Brian McComish: From Belfast to Brazil, an 'unforgettable human being'
BRIAN McComish was a true asset to humanity who made life much more bearable for many, both in his adopted country of Brazil and his home country of Ireland.
The second son of seven siblings, he excelled at languages from an early age at St Mary’s Christian Brothers Grammar School in Barrack Street, Belfast.
French later became a source for many important life decisions and was instrumental in getting to know his future wife, Celia.
Brian's journey to St Mary’s was via St Peter’s PS in Warrenpoint and the Christian Brothers on Belfast's Donegall Street.
He was an outgoing, studious pupil who valued interaction with other young people.
He was instrumental in helping establish the debating society at St Mary's and enjoyed the cut and thrust within the cross-community school debating sector.
Brian also enjoyed Irish studies and was extremely proud of his fáinne óir for proficiency in Irish and the gold pin was a constant fixture on his lapel.
He revelled in his Easter visits to the Rannafast Gaeltacht and the good friends he made while enjoying fireside stories by the legendary Micí Sheáin Néill – the content of which supported the development of his strong social conscience.
Aged 17, Brian entered Queen's University where he studied French and Sociology and was a valued member of the rowing club, coxing many winners and getting the traditional ducking for his pains.
He moved to St Joseph’s teacher training college and really enjoyed his probationary year in Holy Cross Primary School in Ardoyne. That little class of boys lit the fuse for his lifelong love of education.
A further study year in advanced French and audio-visual teaching methods followed at the Sorbonne University in Paris.
Brian then decided to move to Birmingham, Alabama where he obtained a High School teaching post for three years.
This was at a time of great challenge and social unrest in that area and he applied his advice and support to many of those suffering from prejudicial segregation.
There was panic in his parents' household one day when he called to say he had been drafted for the US Army in Vietnam, until a letter from his Belfast doctor confirming his asthma resulted in his rejection.
While teaching in Alabama Brian met Celia, there to visit her surgeon brother.
They decided to re-locate to her country of birth, Brazil, where they married and had two beautiful children, followed by two adored grandchildren.
Brian quickly became fluent in Portuguese and put his linguistic, business and people skills to good use when he joined a fledgling educational company in Rio de Janeiro called CCAA (Centro de Cultura Anglo Americana).
His innovation in, and enthusiasm for, the audio-visual method of teaching English, his prodigious hard work and his talented and loyal staff saw him at the forefront of considerable expansion across Brazil, along with the partnerships with universities in Miami, Washington and London.
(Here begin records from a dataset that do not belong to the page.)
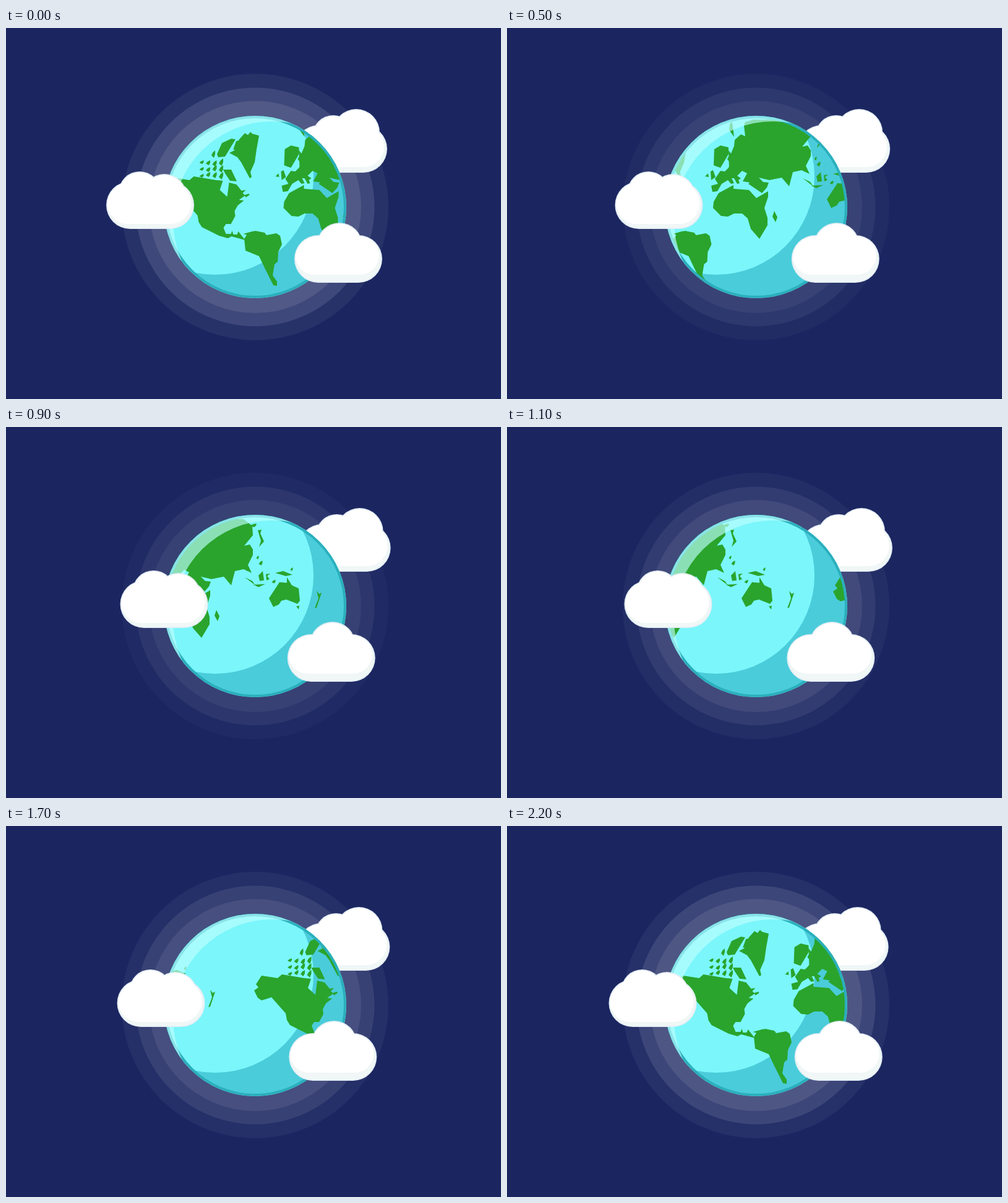
Recreate the animation shown at these times as an HTML page with a canvas. Size 800x600 px, loop 2.3 s.

```html
<!DOCTYPE html>
<html lang="en">
<head>
<meta charset="utf-8">
<title>Spinning globe</title>
<style>
  html, body { margin: 0; width: 100%; height: 100%; overflow: hidden; background: #1b2661; }
  canvas { display: block; }
</style>
</head>
<body>
<canvas id="stage" width="800" height="600"></canvas>
<script>
const ctx = document.getElementById('stage').getContext('2d');
const LOOP = 2300, STEP = 100, MAP_WIDTH = 522;
const CX = 402.5, CY = 289.5, R = 147.5;

// time, map travel, glow of outer / middle / inner ring
const KEYS = [
  [0, 0, .053, .158, .237],
  [300, 69.5, .04, .105, .18],
  [700, 161.5, .013, .057, .079],
  [1100, 253.5, .035, .1, .167],
  [1500, 338.5, .044, .123, .197],
  [1900, 420.5, .04, .123, .184],
  [2200, 508, .048, .149, .224],
  [LOOP, MAP_WIDTH, .053, .158, .237]
];

const land = new Path2D();

function shape(dx, ...pts) {
  for (let i = 0; i < pts.length; i += 2) {
    land[i ? 'lineTo' : 'moveTo'](pts[i] + dx, pts[i + 1]);
  }
  land.closePath();
}

function islet(x, y, w, h) {
  shape(0, x - w, y + h / 3, x - w / 5, y - h / 2, x + w, y - h, x + w, y, x + w / 3, y + h);
}

// North America
shape(-101.5,
  360,266, 367,261, 363,256, 372,242, 398,246, 405,240, 441,246, 452,247, 447,262, 459,273,
  462,250, 474,253, 482,263, 489,262, 484,267, 488,271, 478,278, 486,279, 476,287, 471,296,
  472,304, 465,317, 457,317, 453,323, 457,333, 465,333, 467,328, 469,334, 475,334, 477,329,
  488,343, 466,337, 460,340, 446,336, 418,322, 413,314, 411,303, 388,277, 379,280, 372,282,
  366,278);
shape(-101.5, 487,270, 494,268, 495,270, 489,274);
shape(-101.5, 485,333, 503,328, 492,335);

// Arctic islands
shape(0, 341,204, 349,186, 364,179, 371,180, 354,208, 343,209);
shape(0, 367,197, 372,183, 382,180, 373,195);
shape(0, 351,229, 364,229, 373,248, 362,247, 354,235);
for (let i = 0; i < 12; i++) {
  islet(316 + i % 4 * 10.5, 217 + Math.floor(i / 4) * 10 + i % 3, 3.5, 3 + i % 4);
}
islet(335, 204, 3, 6);

// Greenland
shape(0,
  386,170, 391,173, 395,168, 398,171, 409,174, 405,196, 402,217, 395,233, 397,241, 394,243,
  380,217, 374,209, 361,202, 369,198, 377,180);

// South America
shape(0,
  385,341, 390,333, 403,328, 418,331, 421,335, 437,332, 443,336, 446,350, 440,362, 439,378,
  434,382, 431,400, 438,410, 438,417, 432,416, 418,388, 409,369, 387,360);

// Asia
shape(69.5,
  404,198, 408,203, 413,191, 414,181, 424,172, 431,175, 429,158, 431,152, 445,148, 522,149,
  536,160, 537,175, 523,192, 532,190, 537,198, 537,207, 529,223, 535,236, 522,230, 508,233,
  502,256, 490,242, 470,246, 453,242, 440,250, 427,248, 434,235, 426,231, 405,228);

// Arabia
shape(69.5, 440,248, 453,242, 460,249, 469,250, 466,258, 458,267, 436,252);

// Europe
shape(69.5,
  405,206, 426,231, 418,239, 424,243, 420,246, 422,251, 418,252, 413,243, 409,243, 413,251,
  408,252, 403,246, 393,252, 386,264, 378,265, 376,255, 387,252, 382,244, 391,231, 398,232,
  404,226, 407,219, 402,212);
shape(69.5,
  380,222, 381,196, 391,190, 404,193, 404,204, 391,226, 385,224);
shape(69.5, 405,165, 406,155, 410,152, 413,176);
shape(69.5, 375,232, 379,230, 383,241, 376,246);
shape(69.5, 366,240, 371,235, 372,241);

// Africa
shape(69.5,
  379,291, 380,281, 388,267, 412,254, 412,260, 437,262, 449,275, 468,264, 468,273, 462,291,
  467,307, 467,319, 454,341, 440,325, 435,308, 426,300, 413,300, 403,305, 392,304);
shape(69.5, 475,305, 478,296, 483,306, 480,314);

// East Asian islands
shape(253.5, 361,167, 367,166, 365,172, 371,185, 363,194, 366,184);
shape(253.5, 340,243, 352,249, 357,256);
shape(253.5, 354,255, 373,254, 362,259);
shape(253.5, 362,240, 369,233, 371,248, 364,249);
shape(253.5, 374,238, 381,237, 376,241, 380,246, 375,248);
shape(253.5, 389,236, 402,233, 417,239, 406,241);
islet(607, 159, 5, 3);
islet(614, 211, 2, 3);
islet(619, 220, 3, 4);
islet(640, 250, 3, 3);
islet(669, 230, 2, 3);

// Australia and New Zealand
shape(253.5,
  379,277, 396,251, 408,252, 408,243, 416,256, 427,261, 429,281, 425,286, 407,279, 399,281,
  395,287, 386,291);
shape(253.5, 423,290, 428,289, 427,295);
shape(253.5, 456,265, 460,270, 464,268, 456,292, 453,293, 459,277);

const disc = (x, y, r) => {
  const p = new Path2D();
  p.arc(x, y, r, 0, Math.PI * 2);
  return p;
};

const GLOBE = disc(CX, CY, R);
const LIT = disc(338, 240, 159);
const GLARE = disc(CX, CY, R);
GLARE.addPath(disc(430, 311, 160));
const RINGS = [215.5, 193, 171.5].map(r => disc(CX, CY, r));

// Pill box, depth of the lower shade, and round bumps [x, y, r]
const CLOUDS = {
  back: { x: 467, y: 157, w: 149, h: 77, lip: 9, bumps: [[529, 175, 34], [566, 169, 38]] },
  left: { x: 162, y: 248, w: 142, h: 77, lip: 8, bumps: [[216, 266, 34], [256, 272, 36]] },
  front: { x: 466, y: 335, w: 142, h: 77, lip: 13, bumps: [[539, 352, 37]] }
};

function puff(c, inset, right, bottom) {
  const p = new Path2D();
  const h = c.h - inset - bottom;
  p.roundRect(c.x + inset, c.y + inset, c.w - inset - right, h, h / 2);
  for (const [x, y, r] of c.bumps) p.addPath(disc(x, y, r - inset));
  return p;
}

for (const c of Object.values(CLOUDS)) {
  c.edge = puff(c, 0, 0, 0);
  c.body = puff(c, 1.8, 1.8, 1.8);
  c.top = puff(c, 1.8, 5, c.lip);
}

function fill(path, color, rule) {
  ctx.fillStyle = color;
  ctx.fill(path, rule || 'nonzero');
}

function drawCloud(c, dx) {
  ctx.save();
  ctx.translate(dx, 0);
  fill(c.edge, '#e5eef5');
  fill(c.body, '#f0f7f6');
  ctx.clip(c.body);
  fill(c.top, '#ffffff');
  ctx.restore();
}

function drawGlobe(travel) {
  ctx.save();
  ctx.clip(GLOBE);
  fill(GLOBE, '#4accda');
  fill(LIT, '#7bf6fb');
  for (const dx of [-travel, MAP_WIDTH - travel]) {
    ctx.save();
    ctx.translate(dx, 0);
    fill(land, '#2aa42c');
    ctx.restore();
  }
  ctx.strokeStyle = '#2aafbd';
  ctx.lineWidth = 8;
  ctx.stroke(GLOBE);
  fill(GLARE, 'rgba(190,255,255,.65)', 'evenodd');
  ctx.restore();
}

function pose(t) {
  const i = KEYS.findIndex(k => k[0] > t);
  const a = KEYS[i - 1], b = KEYS[i];
  const f = (t - a[0]) / (b[0] - a[0]);
  return a.map((v, n) => v + (b[n] - v) * f);
}

// Clouds drift 2.5 px a step, out and back; the last stretch catches up one step
function driftAt(t) {
  const late = Math.min(1, Math.max(0, (t - 1900) / 300));
  return 30 - Math.abs(t / 40 + late * 2.5 - 30);
}

function glow(a) {
  const mix = v => Math.round(v + (255 - v) * a);
  return `rgb(${mix(27)},${mix(38)},${mix(97)})`;
}

function draw(t) {
  const [, travel, ...light] = pose(t);
  const drift = driftAt(t);
  ctx.fillStyle = '#1b2661';
  ctx.fillRect(0, 0, 800, 600);
  RINGS.forEach((ring, i) => fill(ring, glow(light[i])));
  drawCloud(CLOUDS.back, drift / 4);
  drawGlobe(travel);
  drawCloud(CLOUDS.left, drift);
  drawCloud(CLOUDS.front, -drift / 2);
}

const start = performance.now();
function tick() {
  const t = (performance.now() - start) % LOOP;
  draw(Math.floor(t / STEP) * STEP);
  requestAnimationFrame(tick);
}
tick();
</script>
</body>
</html>
```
He sent many Brazilian students on English language courses to the US and England, so many in fact that he established a travel company for that purpose.
His TV and cinema advertisements for CCAA, written and directed by himself, employed international stars such as Pelé and Arnold Schwarzenegger.
At one stage CCAA had half a million students in Brazil alone, making it the second largest English language learning organisation in the world.
The high quality of his teacher-training courses was recognised when a university library in Saõ Paulo was named in his honour.
Underneath his name, the inscription "Um Ser Inesquecível" (An Unforgettable Human Being) demonstrates the high regard in which his adopted country held him and still do to this day.
Brian's academic and business reputation and knowledge of Brazil and its people also came to the notice of Ireland’s Department of Foreign and he was appointed Honorary Irish Consul in 2000.
He provided a full range of services to many Irish people, some unfortunately in difficult and sensitive situations, and was instrumental in arranging a number of official visits, including that of President Mary McAleese in 2004.
Brian’s broad sense of humour, his love of storytelling, his ability to find something to smile at in most situations and his compassion for, and interest in, all types of people was all-embracing.
It expressed itself in support (without fanfare) for the downtrodden and disadvantaged, a trait referred to in the hundreds of messages of condolence his family received from former colleagues and friends.
Brian McComish died on April 12 and is survived by ... his and siblings Terry, Brian, Michele, Desmond, Gabrielle and Martina.